* This is authored by a mother of one child. The author preferred to remain anonymous.
Small families in America routinely pay insurance premiums, taxes, childcare fees, and other costs that incentivize large and unsustainable families. These costs often masquerade as discounts as families grow, translating into cost savings to add more children to otherwise complete families.
While this may seem benign or even generous to some parents, this archaic “bigger is better” policy is destroying our environment and our quality of life and is unfairly penalizing smaller families.
Here are some examples:
- Insurance schemes often offer family plans that favor large and unsustainable families, rather than charging for each person enrolled. Alternatives exist that don’t ask smaller or nontraditional families to subsidize their larger brethren. In my son’s school (yes, I have only one child) and many others, childcare plans often don’t charge per child, but instead offer reduced fees and more openings for larger families.
- In federal and state child tax-credit schemes, individuals and small families subsidize tax credits for larger and unsustainable families, and some want to increase the cost in order to incentivize women to have more kids.
- Do we really want to punish responsible families just so that governments and big businesses can have more taxpayers and cheap labor for the future? Especially when study after study shows that this trend is bad for kids and is destroying our environment and our quality of life?
Instead of incentivizing large and unsustainable families, polices should be based on the first human right: ensuring every child their right to an ecologically and socially fair start in life.
That means incentivizing smaller and more sustainable families who invest more in each child and who can use the resources they save to help improve the conditions into which other families bring their children.
TAKE ACTION: Tell us your story!
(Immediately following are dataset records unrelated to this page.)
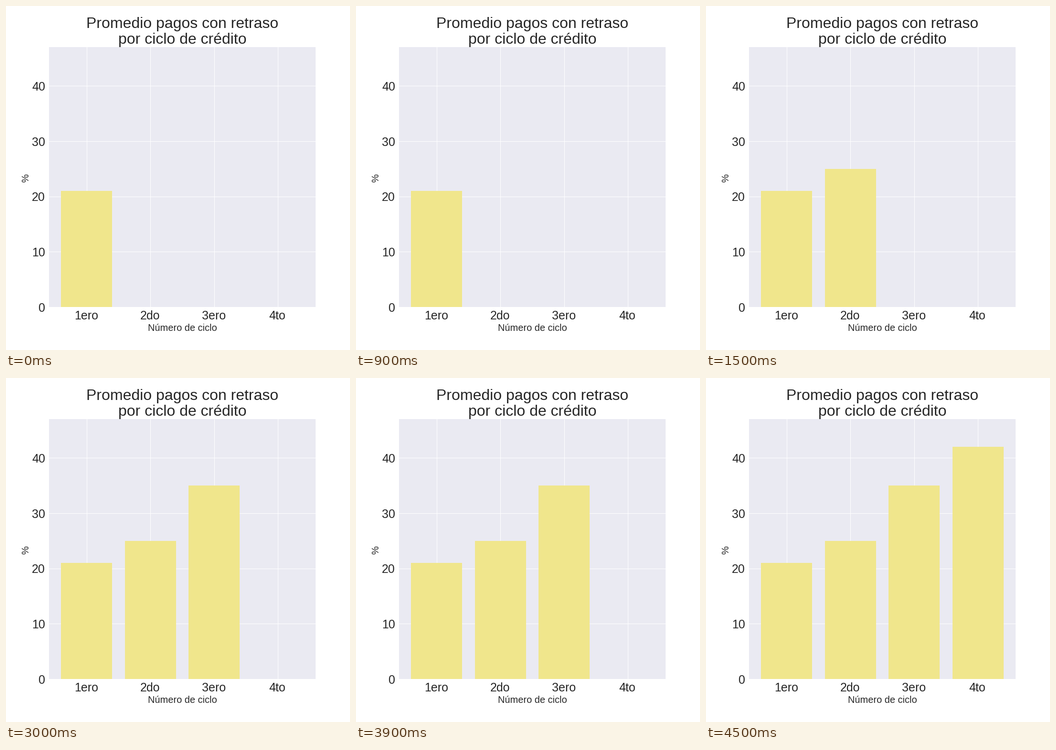
A matplotlib script for the animation above (6 s loop, 720x720 px).

```python
import matplotlib.pyplot as plt
from matplotlib.animation import FuncAnimation
from matplotlib.transforms import Affine2D

CYCLES = ["1ero", "2do", "3ero", "4to"]
LATE_SHARE = [21, 25, 35, 42]
HOLD_MS = 1500

INK = "#262626"
PANEL = "#EAEAF2"
BAR = "#F0E68C"

plt.rcParams.update({
    "font.family": "Liberation Sans",
    "text.color": INK,
    "axes.labelcolor": INK,
})

fig = plt.figure(figsize=(10, 10), dpi=72, facecolor="white")
ax = fig.add_axes([0.125, 0.125, 0.775, 0.755], facecolor=PANEL)

bars = ax.bar(range(len(CYCLES)), LATE_SHARE, width=0.8, color=BAR)

ax.set_xlim(-0.59, 3.59)
ax.set_ylim(0, 47)
ax.set_xticks(range(len(CYCLES)), CYCLES)
ax.set_yticks(range(0, 41, 10))
ax.tick_params(length=0, pad=7, labelsize=25, labelcolor=INK)
ax.set_axisbelow(True)
ax.grid(color="white", linewidth=1)
ax.spines[:].set_visible(False)

# Nudge the tick labels one pixel to the left.
nudge = Affine2D().translate(-1, 0)
for label in ax.get_xticklabels() + ax.get_yticklabels():
    label.set_transform(label.get_transform() + nudge)

ax.set_title("Promedio pagos con retraso\npor ciclo de crédito",
             fontsize=32, pad=5, linespacing=1.16)
ax.set_xlabel("Número de ciclo", fontsize=20, labelpad=4)
ax.set_ylabel("%", fontsize=20, labelpad=3, y=0.497)


def show_bars(step):
    """Reveal one more bar at each step."""
    for i, bar in enumerate(bars):
        bar.set_visible(i <= step)
    return bars.patches


anim = FuncAnimation(fig, show_bars, frames=len(CYCLES), interval=HOLD_MS,
                     init_func=lambda: show_bars(0), repeat=True,
                     repeat_delay=0)

plt.show()
```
If this resonates with you, write to email@example.com and tell us your experience. Also, urge Congress to embrace smaller families who can invest more in each child.
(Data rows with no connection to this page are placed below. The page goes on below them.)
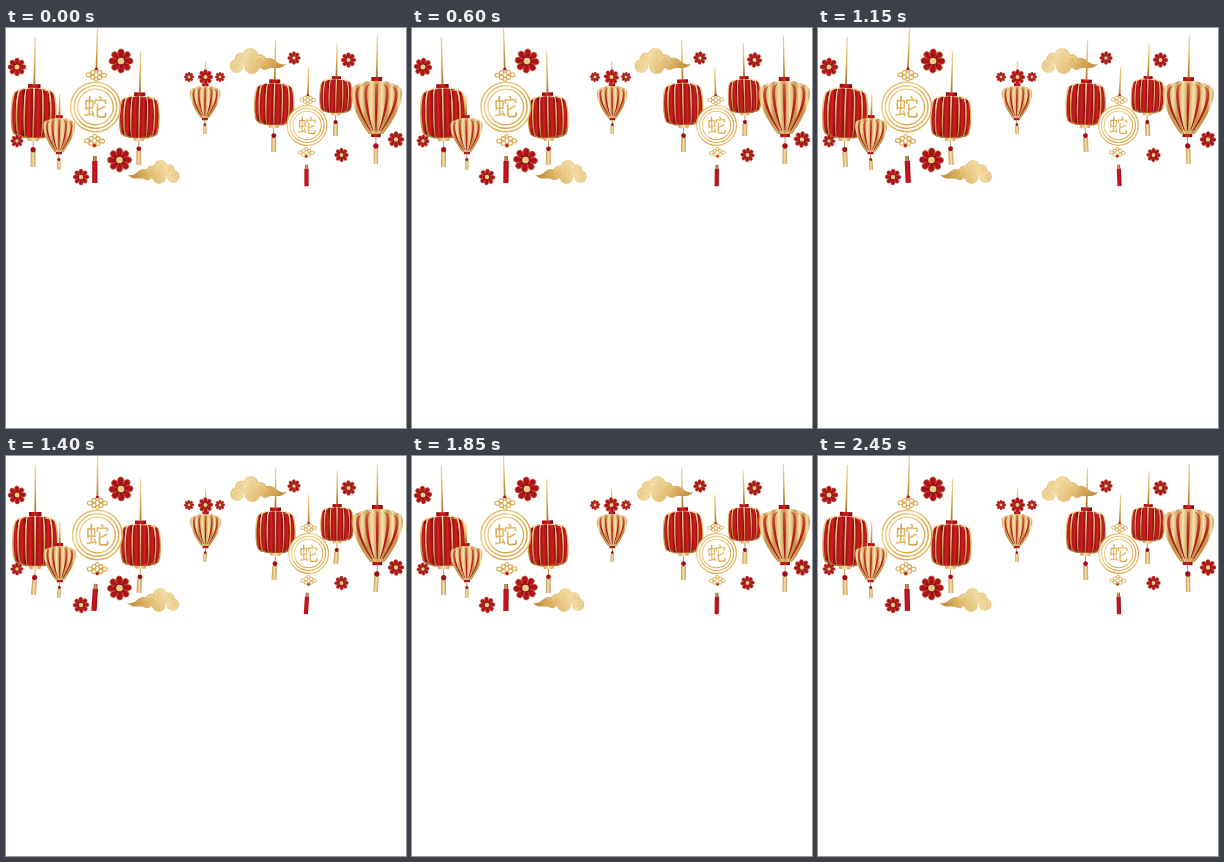
Write an HTML page with a canvas that moves like this. It is 400 px wide and 400 px high and loops after 2500 ms.

```html
<!DOCTYPE html>
<html lang="en">
<head>
<meta charset="utf-8">
<title>Swinging lanterns</title>
<style>
  html, body { margin: 0; width: 100%; height: 100%; overflow: hidden; background: #fff; }
  canvas { display: block; width: 400px; height: 400px; }
</style>
</head>
<body>
<canvas id="stage" width="400" height="400"></canvas>
<script>
const ctx = document.getElementById('stage').getContext('2d');
const LOOP = 2500, STEP = 50, SWING = 1250, TAU = Math.PI * 2, DEG = Math.PI / 180;
const GOLD = ['#c8964b', '#f7e1ae', '#c9974c'];
const RED = ['#8f0b12', '#d3201f', '#74070f'];
const RIB = ['#f6e0ac', '#dcab5c', '#b07a35'];

// x, pivot y, body top, half width, body height, tassel end, swing in degrees, golden
const lanterns = {
  redLeft: [29.3, 9, 60, 22.2, 50, 139, 1.7, false],
  goldLeft: [53.8, 66, 90, 16, 34, 142, 1.3, true],
  redMid: [134.6, 23, 68, 19.8, 42, 137, 1.6, false],
  goldMid: [199.6, 33, 58, 15.2, 32, 106, 1, true],
  redRight: [269.6, 12, 55, 19.5, 42, 124, 1.7, false],
  redFar: [331.2, 15, 51, 16.2, 34, 108, 1.8, false],
  goldFar: [371.4, 8, 53, 25.5, 53, 136, 1.2, true],
};

const flowers = [
  [11, 39, 9], [115, 33, 12], [11, 113, 6.3], [113.5, 132, 12], [75, 149, 8],
  [183, 49, 5], [199.5, 49, 7.5], [214, 49, 5],
  [288, 30, 6.5], [342.5, 32, 7.5], [390, 111.5, 8], [335.5, 127, 7],
];

function gradient(x0, y0, x1, y1, colors) {
  const g = ctx.createLinearGradient(x0, y0, x1, y1);
  colors.forEach((c, i) => g.addColorStop(i / (colors.length - 1), c));
  return g;
}

function box(x, y, w, h, fill) {
  ctx.fillStyle = fill;
  ctx.fillRect(x, y, w, h);
}

function disc(x, y, r, fill) {
  ctx.beginPath();
  ctx.arc(x, y, r, 0, TAU);
  ctx.fillStyle = fill;
  ctx.fill();
}

function ring(x, y, rx, ry, width, color) {
  ctx.beginPath();
  ctx.ellipse(x, y, rx, ry, 0, 0, TAU);
  ctx.lineWidth = width;
  ctx.strokeStyle = color;
  ctx.stroke();
}

function at(x, y, angle, draw) {
  ctx.save();
  ctx.translate(x, y);
  ctx.rotate(angle);
  draw();
  ctx.restore();
}

// The body leads; its tassel trails behind at its own tilt.
const bodyAngle = (t, degrees) => degrees * DEG * Math.cos(TAU * (t + 155) / SWING);
const tasselAngle = t => 5.5 * DEG * Math.sin(TAU * t / SWING);

function string(length, width) {
  ctx.fillStyle = gradient(0, 0, 0, length, ['#f0d79a', '#dfb35a', '#a87327']);
  ctx.beginPath();
  ctx.moveTo(-width * .4, 0);
  ctx.lineTo(width * .4, 0);
  ctx.lineTo(width * .6, length);
  ctx.lineTo(-width * .6, length);
  ctx.fill();
}

// Lobe of the lantern body between two ribs, each given as a share of the half width.
function lobe(left, right, top, w, h, golden) {
  const [a, b, c, d, v1, v2] = golden ? [.72, 1.25, 1, .28, 0, .55] : [.8, 1.07, 1.07, .8, 0, 1];
  const sag = .07 * h, bulge = .06 * w, l = left * w, r = right * w, mid = (l + r) / 2;
  const topL = top + sag * left ** 2, topR = top + sag * right ** 2;
  const low = golden ? 0 : sag, bottom = top + h;
  const endL = bottom - low * left ** 2, endR = bottom - low * right ** 2;
  ctx.beginPath();
  ctx.moveTo(l * a, topL);
  ctx.bezierCurveTo(l * b, topL + h * v1, l * c, top + (endL - top) * v2, l * d, endL);
  ctx.quadraticCurveTo(mid * d, (endL + endR) / 2 + (golden ? 0 : bulge), r * d, endR);
  ctx.bezierCurveTo(r * c, top + (endR - top) * v2, r * b, topR + h * v1, r * a, topR);
  ctx.quadraticCurveTo(mid * a, (topL + topR) / 2 - bulge, l * a, topL);
  ctx.closePath();
}

function lantern(t, [x, pivot, bodyTop, w, h, end, degrees, golden]) {
  const angle = bodyAngle(t, degrees), top = bodyTop - pivot, bottom = top + h;
  const size = w / 20, cap = (golden ? 4.2 : 5.6) * size, capH = 3.6 * Math.min(size, 1.1);
  const rib = k => Math.sin(k * .4) / Math.sin(1.2);
  at(x, pivot, angle, () => {
    string(top - capH, 1.5);
    for (let k = -3; k < 3; k++) {
      const l = rib(k), r = rib(k + 1);
      lobe(l, r, top, w, h, golden);
      ctx.fillStyle = gradient(l * w, 0, r * w, 0, golden ? GOLD : RED);
      ctx.fill();
      if (!golden) {
        ctx.lineWidth = 1.3 * size;
        ctx.strokeStyle = gradient(0, top, 0, bottom, RIB);
        ctx.stroke();
      }
    }
    // Red slits between the golden lobes.
    for (let k = -2; golden && k < 3; k++) {
      lobe(rib(k) - .055, rib(k) + .055, top + h * .06, w, h * .88, true);
      ctx.fillStyle = gradient(0, top, 0, bottom, ['#c8653a', '#bb1c1d', '#8f0c13']);
      ctx.fill();
    }
    box(-cap, top - capH, cap * 2, capH, gradient(-cap, 0, cap, 0, RED));
    const lower = golden ? RED : GOLD;
    box(-cap * .9, bottom, cap * 1.8, capH * .8, gradient(-cap, 0, cap, 0, lower));

    const joint = bottom + capH * .8, length = end - pivot - joint;
    at(0, joint, tasselAngle(t) - angle, () => {
      const tw = golden ? 1 + size * .95 : 2.4;
      box(-.4, 0, .8, length * .4, '#b58138');
      box(-tw, length * .42, tw * 2, length * .58, gradient(-tw, 0, tw, 0, GOLD));
      disc(0, length * .33, length * .1, '#a50d18');
    });
  });
}

function knot(y) {
  at(0, y, 0, () => {
    const color = '#d9a850';
    for (const side of [-1, 1]) {
      ring(side * 7.6, 0, 2.4, 2, 1.1, color);
      ring(side * 3.4, -2.4, 2.2, 2, 1.1, color);
      ring(side * 3.4, 2.4, 2.2, 2, 1.1, color);
    }
    ring(0, -4.6, 1.9, 1.9, 1.1, color);
    ring(0, 4.3, 1.9, 1.9, 1.1, color);
    disc(0, y < 0 ? -6 : 4.6, 1.5, '#b5141c');
  });
}

function medallion(t, x, pivot, center, scale, degrees) {
  const angle = bodyAngle(t, degrees);
  at(x, pivot, angle, () => {
    string(center - pivot - 37 * scale, 1.5);
    ctx.translate(0, center - pivot);
    ctx.scale(scale, scale);
    const gold = gradient(-25, -25, 25, 25, ['#dba94d', '#f0d08a', '#d9a447', '#ecc979']);
    disc(0, 0, 25, '#fff');
    ring(0, 0, 24.8, 24.8, 1.5, gold);
    ring(0, 0, 21.3, 21.3, 1.5, gold);
    ring(0, 0, 17.8, 17.8, 1.3, gold);
    ctx.font = '24px "Noto Sans CJK SC", "Noto Sans CJK", sans-serif';
    ctx.textAlign = 'center';
    ctx.textBaseline = 'alphabetic';
    ctx.fillStyle = gradient(-12, -12, 12, 12, ['#cc9538', '#e6bf6c', '#cc9538']);
    ctx.fillText('蛇', 0, 9);
    knot(-32);
    knot(34);
    at(0, 24, tasselAngle(t) - angle, () => {
      box(-1.8, 25, 3.6, 5, gradient(-2, 0, 2, 0, ['#77502a', '#d1a35c', '#704018']));
      box(-2.6, 30, 5.2, 22, gradient(-3, 0, 3, 0, ['#9c0d15', '#d5161f', '#8c0910']));
    });
  });
}

function flower(t, [x, y, r]) {
  at(x, y, 5 * DEG * Math.sin(TAU * t / LOOP), () => {
    for (let i = 0; i < 8; i++) {
      ctx.rotate(TAU / 8);
      ctx.beginPath();
      ctx.ellipse(0, -r * .65, r * .27, r * .35, 0, 0, TAU);
      ctx.fillStyle = gradient(0, -r, 0, -r * .2, ['#a50d18', '#b8111c', '#76080f']);
      ctx.fill();
      ctx.lineWidth = r * .06;
      ctx.strokeStyle = '#c0713f';
      ctx.stroke();
    }
    disc(0, 0, r * .38, '#8a0c13');
    disc(0, 0, r * .28, '#efcb85');
  });
}

function cloud(x, y, sx, sy) {
  at(x, y, 0, () => {
    ctx.scale(sx, sy);
    ctx.beginPath();
    const puffs = [[7.5, 18, 7], [12, 11, 6.5], [21.5, 8, 8], [31, 13, 7], [23, 18, 8], [36, 17, 5]];
    for (const [px, py, r] of puffs) {
      ctx.moveTo(px + r, py);
      ctx.arc(px, py, r, 0, TAU);
    }
    ctx.moveTo(35, 11);
    ctx.bezierCurveTo(47, 6, 47, 19, 58, 16);
    ctx.bezierCurveTo(50, 24, 45, 17, 37, 22);
    ctx.fillStyle = gradient(0, 0, 50, 24, ['#e0b669', '#f1d9a0', '#e2bb70', '#c48e42']);
    ctx.fill();
    ctx.lineWidth = .6;
    ctx.strokeStyle = '#f8e8c0';
    for (const [px, py, r] of puffs.slice(0, 4)) {
      ctx.beginPath();
      ctx.arc(px, py, r * .65, 3, 6.4);
      ctx.stroke();
    }
  });
}

function draw(now) {
  const t = Math.floor(now % LOOP / STEP) * STEP;
  const drift = 1.2 * Math.sin(TAU * t / LOOP);
  ctx.clearRect(0, 0, 400, 400);
  cloud(174 + drift, 132, -.9, .92);
  cloud(223.3 - drift, 20, .98, 1);
  lantern(t, lanterns.redLeft);
  lantern(t, lanterns.goldLeft);
  lantern(t, lanterns.redMid);
  medallion(t, 91.5, 0, 79, 1, 2.1);
  lantern(t, lanterns.goldMid);
  lantern(t, lanterns.redRight);
  medallion(t, 302.7, 39, 97.5, .8, 2.3);
  lantern(t, lanterns.redFar);
  lantern(t, lanterns.goldFar);
  flowers.forEach(f => flower(t, f));
  requestAnimationFrame(frame);
}

const start = performance.now();
const frame = () => draw(performance.now() - start);
frame();
</script>
</body>
</html>
```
*After this initial post was written another anonymous mother, who works as an executive in one of the largest companies in the United States, came forward and had this to say: “Even in the arts and other places where there is say a single or couple membership, the options often jump to a family membership of 4 kids and sometimes more, without an in-between option if you only have one kid. I’ve seen that a lot and it pisses me off.”